Opinion: Stacy Leidwinger at RES Software looks at how to maximise the benefits of automation whilst avoiding the risks.
As routinely as you pick up your morning coffee, machines are now executing tasks in the workplace. Using complex algorithms, technology is alleviating workers from time consuming and often menial jobs. With the Internet of Things now a reality, machines are communicating independently and replacing human behaviour. There is no sign of automation slowing firms across a range of industries are employing technology to improve their services.
Automation is a natural evolution of business. However, as much as a blessing technology can be, if handled incorrectly it could become a burden. With this in mind, there are four ways in which a company can ensure that it is maximising the benefits of automation whilst avoiding the risks.
1. Make sure automation is right for you
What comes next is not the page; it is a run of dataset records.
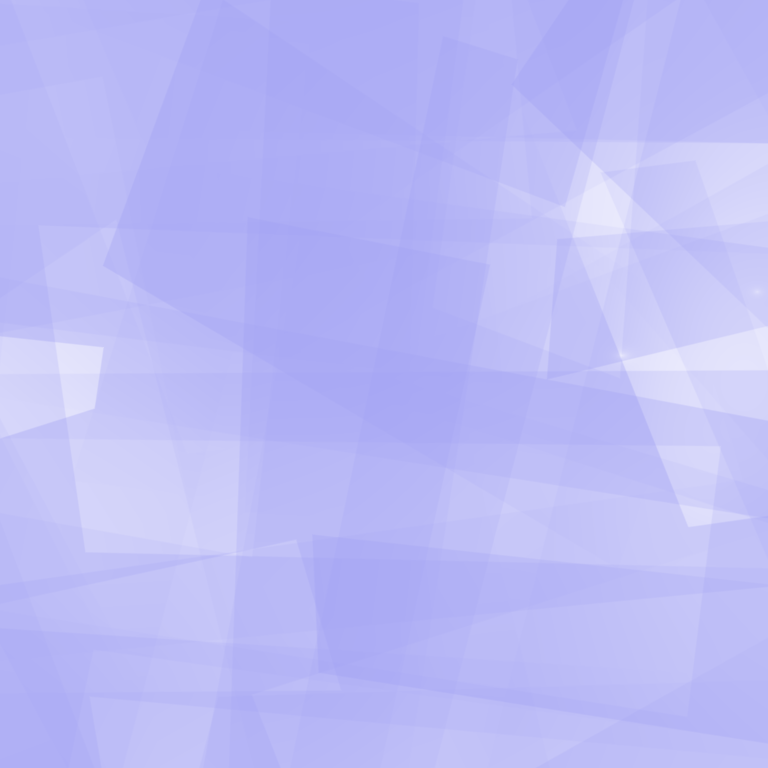
Reproduce this background procedurally as a WebGL 2 fragment shader.

```glsl
#version 300 es
precision highp float;
// Overlapping translucent lavender sheets lit from the right.
// Tapered quads with fading ink add to or thin out an ink density;
// the density is then turned into colour by exponential absorption.

uniform vec2 u_resolution;
out vec4 outColor;

#define SHEET_COUNT 40
#define SEED 23u
#define BASE_INK 1.38
#define MIN_INK 0.16
#define SHEET_INK vec2(0.15, 0.42)
#define SHEET_LENGTH vec2(0.28, 0.78)
#define SHEET_WIDTH vec2(0.03, 0.21)
#define THINNING -0.80
#define EDGE_SOFTNESS 0.0014
#define DEEP_COLOR vec3(0.620, 0.620, 0.952)
#define LIGHT_COLOR vec3(1.0)

const float HALF_PI = 1.5707963;

// Integer hash giving three values from 0 to 1
vec3 hash3(uint index, uint channel) {
    uvec3 v = uvec3(index, channel, SEED) * 1664525u + 1013904223u;
    v.x += v.y * v.z; v.y += v.z * v.x; v.z += v.x * v.y;
    v ^= v >> 16u;
    v.x += v.y * v.z; v.y += v.z * v.x; v.z += v.x * v.y;
    return vec3(v >> 8u) / 16777216.0;
}

// Antialiased coverage, 1 where the distance is negative
float cover(float dist) {
    float w = max(EDGE_SOFTNESS, 0.8 / u_resolution.y);
    return 1.0 - smoothstep(-w, w, dist);
}

// Signed distance to a line through a point, negative on its left
float lineSide(vec2 p, vec2 origin, float angle) {
    return dot(p - origin, vec2(sin(angle), -cos(angle)));
}

vec2 toLocal(vec2 p, vec2 center, float angle) {
    float c = cos(angle), s = sin(angle);
    p -= center;
    return vec2(c * p.x + s * p.y, c * p.y - s * p.x);
}

// Approximate distance to a quad with a slanted end and a taper along x
float taperedQuad(vec2 q, vec2 halfSize, float taper, float slant) {
    float halfWidth = halfSize.y * (1.0 + taper * q.x / halfSize.x);
    float ends = (abs(q.x + slant * q.y) - halfSize.x) * inversesqrt(1.0 + slant * slant);
    return max(ends, abs(q.y) - halfWidth);
}

// Nearly flat sheets, steep ones leaning either way, a few diagonals
float sheetAngle(float family, vec3 h) {
    float spread = h.y - 0.5;
    float angle = -0.03 + spread * 0.40;
    if (family > 0.46) angle = 1.40 + spread * 0.16;
    if (family > 0.68) angle = 1.98 + spread * 0.18;
    if (family > 0.88) angle = (h.x < 0.5 ? -0.70 : 0.52) + spread * 0.3;
    return angle + (h.z < 0.5 ? 0.0 : 2.0 * HALF_PI);
}

// Signed ink of one sheet, strongest at one end and fading to the other
float sheetInk(vec2 p, int i, float aspect) {
    uint id = uint(i);
    vec3 pose = hash3(id, 1u), form = hash3(id, 2u), tint = hash3(id, 3u);
    vec2 spot = fract(float(i) * vec2(0.75488, 0.56984) + 0.37);
    vec2 center = (spot * 1.2 - 0.1) * vec2(aspect, 1.0);
    vec2 halfSize = vec2(mix(SHEET_LENGTH.x, SHEET_LENGTH.y, form.x),
                         mix(SHEET_WIDTH.x, SHEET_WIDTH.y, form.y));
    float family = fract(float(i) * 0.61803 + 0.2);
    vec2 q = toLocal(p, center, sheetAngle(family, pose));
    float shape = cover(taperedQuad(q, halfSize, form.z * 0.9 - 0.3, tint.z * 0.6 - 0.3));
    float fade = clamp(0.5 + 0.5 * q.x / halfSize.x + 0.15 * q.y / halfSize.y, 0.0, 1.0);
    float ink = mix(SHEET_INK.x, SHEET_INK.y, tint.x) * fade;
    return shape * ink * (i % 2 == 1 ? THINNING : 1.0);
}

// Ink removed by the light on the right and the pale gap on the left
float lightField(vec2 p, float aspect) {
    vec2 r = vec2(p.x - aspect, p.y);
    vec2 g = (r - vec2(-0.05, 0.51)) / vec2(0.23, 0.27);
    float facet = cover(lineSide(r, vec2(-0.19, 0.53), 1.95 + 2.0 * HALF_PI))
                * cover(lineSide(r, vec2(-0.2, 0.30), 0.14));
    float light = 0.95 * exp(-dot(g, g)) * mix(0.3, 1.0, facet);
    light += 0.25 * smoothstep(-0.6, 0.0, r.x);
    vec2 q = toLocal(p, vec2(0.03, 0.50), 0.1);
    light += 0.45 * cover(taperedQuad(q, vec2(0.10, 0.06), -0.35, -0.25));
    // Small glints where bright edges meet
    light += 0.6 * exp(-length((r - vec2(-0.19, 0.537)) * vec2(0.6, 1.0)) / 0.005);
    light += 0.4 * exp(-length((r - vec2(-0.014, 0.62)) * vec2(0.7, 1.0)) / 0.004);
    return light;
}

void main() {
    vec2 p = gl_FragCoord.xy / u_resolution.y;
    float aspect = u_resolution.x / u_resolution.y;

    float ink = BASE_INK - lightField(p, aspect);
    for (int i = 0; i < SHEET_COUNT; i++) ink += sheetInk(p, i, aspect);

    // Soft floor keeps the brightest parts from clipping
    ink = MIN_INK + log(1.0 + exp(6.0 * (ink - MIN_INK))) / 6.0;
    outColor = vec4(mix(DEEP_COLOR, LIGHT_COLOR, exp(-ink)), 1.0);
}
```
Firstly, you must ensure that you are not attempting to place a square peg in to a round hole. First consider what areas of your business would benefit the most. A useful rule to remember is that if you are employing a member of staff who has to execute a task day in, day out – then consider using technology.
Take Amazon for example, which employs a workforce of drones in its numerous and colossal warehouses, which are able to work 24/7 and keep processes moving night and day. If they did not employ machinery, then it would take two or three times the amount of people working on rotation to carry out the jobs within the warehouses.
2. Do not underestimate the importance of context
Secondly, ensure that your technology is monitored and updated in line with business processes and flexible enough to change as rapidly as the business. This is essential as machines are not humans and will not adapt to a change in context in the same way as a human. Therefore, machines will not identify change and act accordingly. This could result in incorrect information being relayed through the company, which could have devastating effects.
Take for example an internet enabled and automated medical device, used to monitor the heart rate of someone unwell. There is no room for error, and if incorrect information is relayed, then it could be fatal.
3. Treat your machines as an extension of the workforce
Thirdly, you must ensure that just as staff are given training on policies, machines are programmed with the same understanding. As they don’t yet understand subtle changes in context it is important to ensure that they are supervised and monitored to ensure that those policies are adhered to.
Technology has in many ways grown at a faster rate than the workplace has adapted. This is most apparent in the fact that many companies still struggle to gift or restrict the right access to employees. Some may have access to information they shouldn’t whilst others are locked out of areas they should. Businesses are only now investing in more policy-based access roles that revoke access based on a worker’s changing context and role and this must be applied to machinery too.
4. Prioritise security
Lastly, security is paramount. If technology is left unchecked, a hacker could infiltrate a company’s entire network through a vulnerable spot, and if senior management are oblivious to the threat, they could go undetected. If infiltrated, confidential information, key strokes and data could all be redirected through the automation process and in to the hands of criminals. Businesses previously only had to consider their users as endpoints that must be protected. Now you must make sure that both machinery and all digital communications are thoroughly secured.
Overall, automation should be embraced by businesses and adopted to boost growth and efficiency. However, technology must be carefully implemented, monitored and secured. Only when this is understood can the true potential of automation be realised.
Stacy Leidwinger is V.P of Product Marketing at RES Software